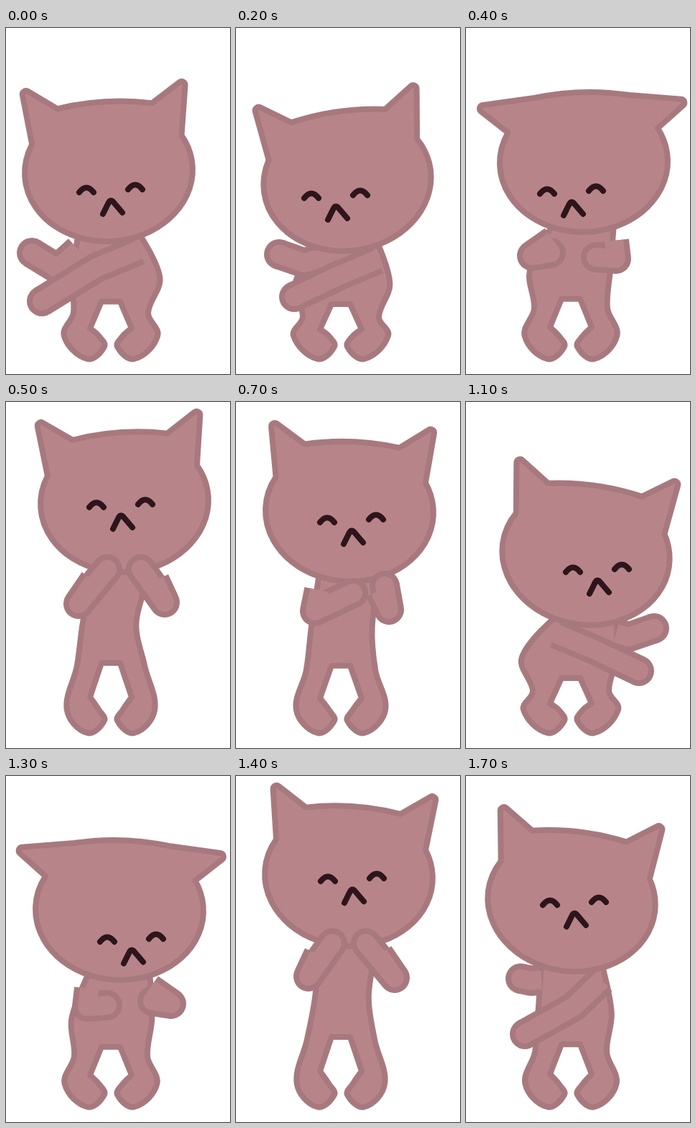
Animation of 312 by 480 pixels, one loop 1800 ms. Source, as an HTML page with a canvas:

```html
<!DOCTYPE html>
<html lang="en">
<head>
<meta charset="utf-8">
<title>Dancing cat</title>
<style>
  html, body { margin: 0; width: 100%; height: 100%; overflow: hidden; background: #fff; }
  canvas { display: block; }
</style>
</head>
<body>
<canvas id="stage" width="312" height="480"></canvas>
<script>
const ctx = document.getElementById('stage').getContext('2d');
const FUR = '#b78589', LINE = '#a7797e', INK = '#2d151b';
const STEP = 100, BEAT = 9;      // two mirrored beats make one loop
const AXIS = 161, FEET_X = 146;
const HEAD_RX = 117, HEAD_RY = 97, EAR_ANGLE = 0.47;
const ARM_WIDTH = 42, OUTLINE = 8;

// head: x, y, tilt, ear droop; face: offset from head; arms: elbow, hand.
const beat = {
  0: { head: [143, 199, -0.06, 0], face: [3, 40], left: [72, 334, 36, 312], right: [125, 333, 50, 379] },
  2: { head: [155, 212, -0.14, 0], face: [-16, 35], left: [95, 326, 60, 314], right: [140, 345, 81, 373] },
  4: { head: [164, 186, -0.03, 1], face: [-17, 55], left: [92, 316, 118, 312], right: [209, 320, 181, 318] },
  5: { head: [165, 139, -0.07, 0], face: [-5, 18], left: [101, 280, 141, 232], right: [221, 278, 188, 232] },
  7: { head: [158, 152, 0.04, 0], face: [3, 26], left: [110, 290, 163, 265], right: [213, 288, 207, 255] },
  8: { head: [175, 174, -0.12, 0], face: [-4, 16], left: [172, 320, 240, 358], right: [232, 284, 246, 281] }
};

const lerp = (a, b, t) => a + (b - a) * t;
const flipArm = arm => arm.map((v, i) => i % 2 ? v : 2 * AXIS - v);

function mirror({ head: [x, y, tilt, droop], face: [dx, dy], left, right }) {
  return { head: [2 * AXIS - x, y, -tilt, droop], face: [-dx, dy], left: flipArm(right), right: flipArm(left) };
}

const keyAt = step => {
  const key = beat[step % BEAT];
  return key && Math.floor(step / BEAT) % 2 ? mirror(key) : key;
};

function poseAt(step) {
  if (keyAt(step)) return keyAt(step);
  const a = keyAt(step - 1), b = keyAt(step + 1), mid = {};
  for (const part in a) mid[part] = a[part].map((v, i) => lerp(v, b[part][i], 0.5));
  return mid;
}

// Smooth open curve; corners and ends get no tangent.
function curve(pts, corners) {
  const path = new Path2D(), last = pts.length - 1;
  const tangent = i => {
    if (i === 0 || i === last || corners.includes(i)) return [0, 0];
    const dx = pts[i + 1][0] - pts[i - 1][0], dy = pts[i + 1][1] - pts[i - 1][1];
    const d = Math.hypot(dx, dy);
    return [dx / d, dy / d];
  };
  path.moveTo(...pts[0]);
  for (let i = 0; i < last; i++) {
    const p = pts[i], q = pts[i + 1], t = tangent(i), u = tangent(i + 1);
    const h = Math.hypot(q[0] - p[0], q[1] - p[1]) / 3;
    path.bezierCurveTo(p[0] + t[0] * h, p[1] + t[1] * h, q[0] - u[0] * h, q[1] - u[1] * h, ...q);
  }
  return path;
}

function shape(path) {
  ctx.fillStyle = FUR;
  ctx.strokeStyle = LINE;
  ctx.lineWidth = OUTLINE;
  ctx.fill(path);
  ctx.stroke(path);
}

// The feet stay planted; hips and knees spread as the head comes down.
function drawBody(x, chin) {
  const crouch = Math.min(1, Math.max(0, (chin - 237) / 75));
  const bend = (low, high) => lerp(low, high, crouch);
  const sway = (AXIS - x) * 0.4;
  const half = side => [
    [x + side * 42, chin - 15],
    [FEET_X + sway + side * bend(36, 66), bend(302, 355)],
    [FEET_X + side * bend(47, 53), bend(365, 401)],
    [FEET_X + side * bend(61, 66), 427],
    [FEET_X + side * 33, 459],
    [FEET_X + side * 9, 442],
    [FEET_X + side * 16, 428],
    [FEET_X + side * 29, bend(409, 418)],
    [FEET_X + side * 13, bend(361, 383)]
  ];
  shape(curve([...half(-1), ...half(1).reverse()], [7, 8, 9, 10]));
}

function drawArm(x, chin, side, [ex, ey, hx, hy]) {
  ctx.lineCap = 'butt';
  for (const [color, width] of [[LINE, ARM_WIDTH], [FUR, ARM_WIDTH - 2 * OUTLINE]]) {
    ctx.strokeStyle = ctx.fillStyle = color;
    ctx.lineWidth = width;
    ctx.beginPath();
    ctx.moveTo(x + side * 42, chin + 8);
    ctx.lineTo(ex, ey);
    ctx.lineTo(hx, hy);
    ctx.stroke();
    ctx.beginPath();
    ctx.arc(hx, hy, width / 2, 0, 7);
    ctx.fill();
  }
  ctx.lineCap = 'round';
}

function drawHead([x, y, tilt, droop]) {
  const earX = 115 + 35 * droop, earY = -124 + 42 * droop;
  const baseX = HEAD_RX * Math.cos(EAR_ANGLE), baseY = -HEAD_RY * Math.sin(EAR_ANGLE);
  const path = new Path2D();
  path.moveTo(-66, -91);
  path.quadraticCurveTo(0, -103, 66, -91);
  path.arcTo(earX, earY, baseX, baseY, 5);
  path.ellipse(0, 0, HEAD_RX, HEAD_RY, 0, -EAR_ANGLE, Math.PI + EAR_ANGLE);
  path.arcTo(-earX, earY, -66, -91, 5);
  path.closePath();
  ctx.save();
  ctx.translate(x, y);
  ctx.rotate(tilt);
  shape(path);
  ctx.restore();
}

function drawFace(x, y) {
  ctx.save();
  ctx.translate(x, y);
  ctx.strokeStyle = INK;
  ctx.lineWidth = OUTLINE;
  ctx.stroke(new Path2D('M-11 19L-3 3Q0-2 4 3L16 17'));
  for (const [ex, ey] of [[-34, -14], [34, -18]])
    ctx.stroke(new Path2D(`M${ex - 10} ${ey + 3}q10-13 20 0`));
  ctx.restore();
}

function draw(step) {
  const { head, face, left, right } = poseAt(step);
  const [x, y] = head, chin = y + 101;
  const arms = [() => drawArm(x, chin, -1, left), () => drawArm(x, chin, 1, right)];
  if (step >= 5 && step < 14) arms.reverse();
  const handsUp = step % BEAT >= 5 && step % BEAT <= 7;

  ctx.fillStyle = '#fff';
  ctx.fillRect(0, 0, 312, 480);
  ctx.lineJoin = ctx.lineCap = 'round';
  drawBody(x, chin);
  if (handsUp) drawHead(head);
  arms.forEach(arm => arm());
  if (!handsUp) drawHead(head);
  drawFace(x + face[0], y + face[1]);
}

function tick() {
  draw(Math.floor(performance.now() / STEP) % (2 * BEAT));
  requestAnimationFrame(tick);
}
tick();
</script>
</body>
</html>
```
----
* [Work order]: An exact copy of the listing is required, excluding any pictures.

* [Exercise solution]:
Animation of 312 by 480 pixels, one loop 1800 ms. Source, as an HTML page with a canvas:

```html
<!DOCTYPE html>
<html lang="en">
<head>
<meta charset="utf-8">
<title>Dancing cat</title>
<style>
  html, body { margin: 0; width: 100%; height: 100%; overflow: hidden; background: #fff; }
  canvas { display: block; }
</style>
</head>
<body>
<canvas id="stage" width="312" height="480"></canvas>
<script>
const ctx = document.getElementById('stage').getContext('2d');
const FUR = '#b78589', LINE = '#a7797e', INK = '#2d151b';
const STEP = 100, BEAT = 9;      // two mirrored beats make one loop
const AXIS = 161, FEET_X = 146;
const HEAD_RX = 117, HEAD_RY = 97, EAR_ANGLE = 0.47;
const ARM_WIDTH = 42, OUTLINE = 8;

// head: x, y, tilt, ear droop; face: offset from head; arms: elbow, hand.
const beat = {
  0: { head: [143, 199, -0.06, 0], face: [3, 40], left: [72, 334, 36, 312], right: [125, 333, 50, 379] },
  2: { head: [155, 212, -0.14, 0], face: [-16, 35], left: [95, 326, 60, 314], right: [140, 345, 81, 373] },
  4: { head: [164, 186, -0.03, 1], face: [-17, 55], left: [92, 316, 118, 312], right: [209, 320, 181, 318] },
  5: { head: [165, 139, -0.07, 0], face: [-5, 18], left: [101, 280, 141, 232], right: [221, 278, 188, 232] },
  7: { head: [158, 152, 0.04, 0], face: [3, 26], left: [110, 290, 163, 265], right: [213, 288, 207, 255] },
  8: { head: [175, 174, -0.12, 0], face: [-4, 16], left: [172, 320, 240, 358], right: [232, 284, 246, 281] }
};

const lerp = (a, b, t) => a + (b - a) * t;
const flipArm = arm => arm.map((v, i) => i % 2 ? v : 2 * AXIS - v);

function mirror({ head: [x, y, tilt, droop], face: [dx, dy], left, right }) {
  return { head: [2 * AXIS - x, y, -tilt, droop], face: [-dx, dy], left: flipArm(right), right: flipArm(left) };
}

const keyAt = step => {
  const key = beat[step % BEAT];
  return key && Math.floor(step / BEAT) % 2 ? mirror(key) : key;
};

function poseAt(step) {
  if (keyAt(step)) return keyAt(step);
  const a = keyAt(step - 1), b = keyAt(step + 1), mid = {};
  for (const part in a) mid[part] = a[part].map((v, i) => lerp(v, b[part][i], 0.5));
  return mid;
}

// Smooth open curve; corners and ends get no tangent.
function curve(pts, corners) {
  const path = new Path2D(), last = pts.length - 1;
  const tangent = i => {
    if (i === 0 || i === last || corners.includes(i)) return [0, 0];
    const dx = pts[i + 1][0] - pts[i - 1][0], dy = pts[i + 1][1] - pts[i - 1][1];
    const d = Math.hypot(dx, dy);
    return [dx / d, dy / d];
  };
  path.moveTo(...pts[0]);
  for (let i = 0; i < last; i++) {
    const p = pts[i], q = pts[i + 1], t = tangent(i), u = tangent(i + 1);
    const h = Math.hypot(q[0] - p[0], q[1] - p[1]) / 3;
    path.bezierCurveTo(p[0] + t[0] * h, p[1] + t[1] * h, q[0] - u[0] * h, q[1] - u[1] * h, ...q);
  }
  return path;
}

function shape(path) {
  ctx.fillStyle = FUR;
  ctx.strokeStyle = LINE;
  ctx.lineWidth = OUTLINE;
  ctx.fill(path);
  ctx.stroke(path);
}

// The feet stay planted; hips and knees spread as the head comes down.
function drawBody(x, chin) {
  const crouch = Math.min(1, Math.max(0, (chin - 237) / 75));
  const bend = (low, high) => lerp(low, high, crouch);
  const sway = (AXIS - x) * 0.4;
  const half = side => [
    [x + side * 42, chin - 15],
    [FEET_X + sway + side * bend(36, 66), bend(302, 355)],
    [FEET_X + side * bend(47, 53), bend(365, 401)],
    [FEET_X + side * bend(61, 66), 427],
    [FEET_X + side * 33, 459],
    [FEET_X + side * 9, 442],
    [FEET_X + side * 16, 428],
    [FEET_X + side * 29, bend(409, 418)],
    [FEET_X + side * 13, bend(361, 383)]
  ];
  shape(curve([...half(-1), ...half(1).reverse()], [7, 8, 9, 10]));
}

function drawArm(x, chin, side, [ex, ey, hx, hy]) {
  ctx.lineCap = 'butt';
  for (const [color, width] of [[LINE, ARM_WIDTH], [FUR, ARM_WIDTH - 2 * OUTLINE]]) {
    ctx.strokeStyle = ctx.fillStyle = color;
    ctx.lineWidth = width;
    ctx.beginPath();
    ctx.moveTo(x + side * 42, chin + 8);
    ctx.lineTo(ex, ey);
    ctx.lineTo(hx, hy);
    ctx.stroke();
    ctx.beginPath();
    ctx.arc(hx, hy, width / 2, 0, 7);
    ctx.fill();
  }
  ctx.lineCap = 'round';
}

function drawHead([x, y, tilt, droop]) {
  const earX = 115 + 35 * droop, earY = -124 + 42 * droop;
  const baseX = HEAD_RX * Math.cos(EAR_ANGLE), baseY = -HEAD_RY * Math.sin(EAR_ANGLE);
  const path = new Path2D();
  path.moveTo(-66, -91);
  path.quadraticCurveTo(0, -103, 66, -91);
  path.arcTo(earX, earY, baseX, baseY, 5);
  path.ellipse(0, 0, HEAD_RX, HEAD_RY, 0, -EAR_ANGLE, Math.PI + EAR_ANGLE);
  path.arcTo(-earX, earY, -66, -91, 5);
  path.closePath();
  ctx.save();
  ctx.translate(x, y);
  ctx.rotate(tilt);
  shape(path);
  ctx.restore();
}

function drawFace(x, y) {
  ctx.save();
  ctx.translate(x, y);
  ctx.strokeStyle = INK;
  ctx.lineWidth = OUTLINE;
  ctx.stroke(new Path2D('M-11 19L-3 3Q0-2 4 3L16 17'));
  for (const [ex, ey] of [[-34, -14], [34, -18]])
    ctx.stroke(new Path2D(`M${ex - 10} ${ey + 3}q10-13 20 0`));
  ctx.restore();
}

function draw(step) {
  const { head, face, left, right } = poseAt(step);
  const [x, y] = head, chin = y + 101;
  const arms = [() => drawArm(x, chin, -1, left), () => drawArm(x, chin, 1, right)];
  if (step >= 5 && step < 14) arms.reverse();
  const handsUp = step % BEAT >= 5 && step % BEAT <= 7;

  ctx.fillStyle = '#fff';
  ctx.fillRect(0, 0, 312, 480);
  ctx.lineJoin = ctx.lineCap = 'round';
  drawBody(x, chin);
  if (handsUp) drawHead(head);
  arms.forEach(arm => arm());
  if (!handsUp) drawHead(head);
  drawFace(x + face[0], y + face[1]);
}

function tick() {
  draw(Math.floor(performance.now() / STEP) % (2 * BEAT));
  requestAnimationFrame(tick);
}
tick();
</script>
</body>
</html>
```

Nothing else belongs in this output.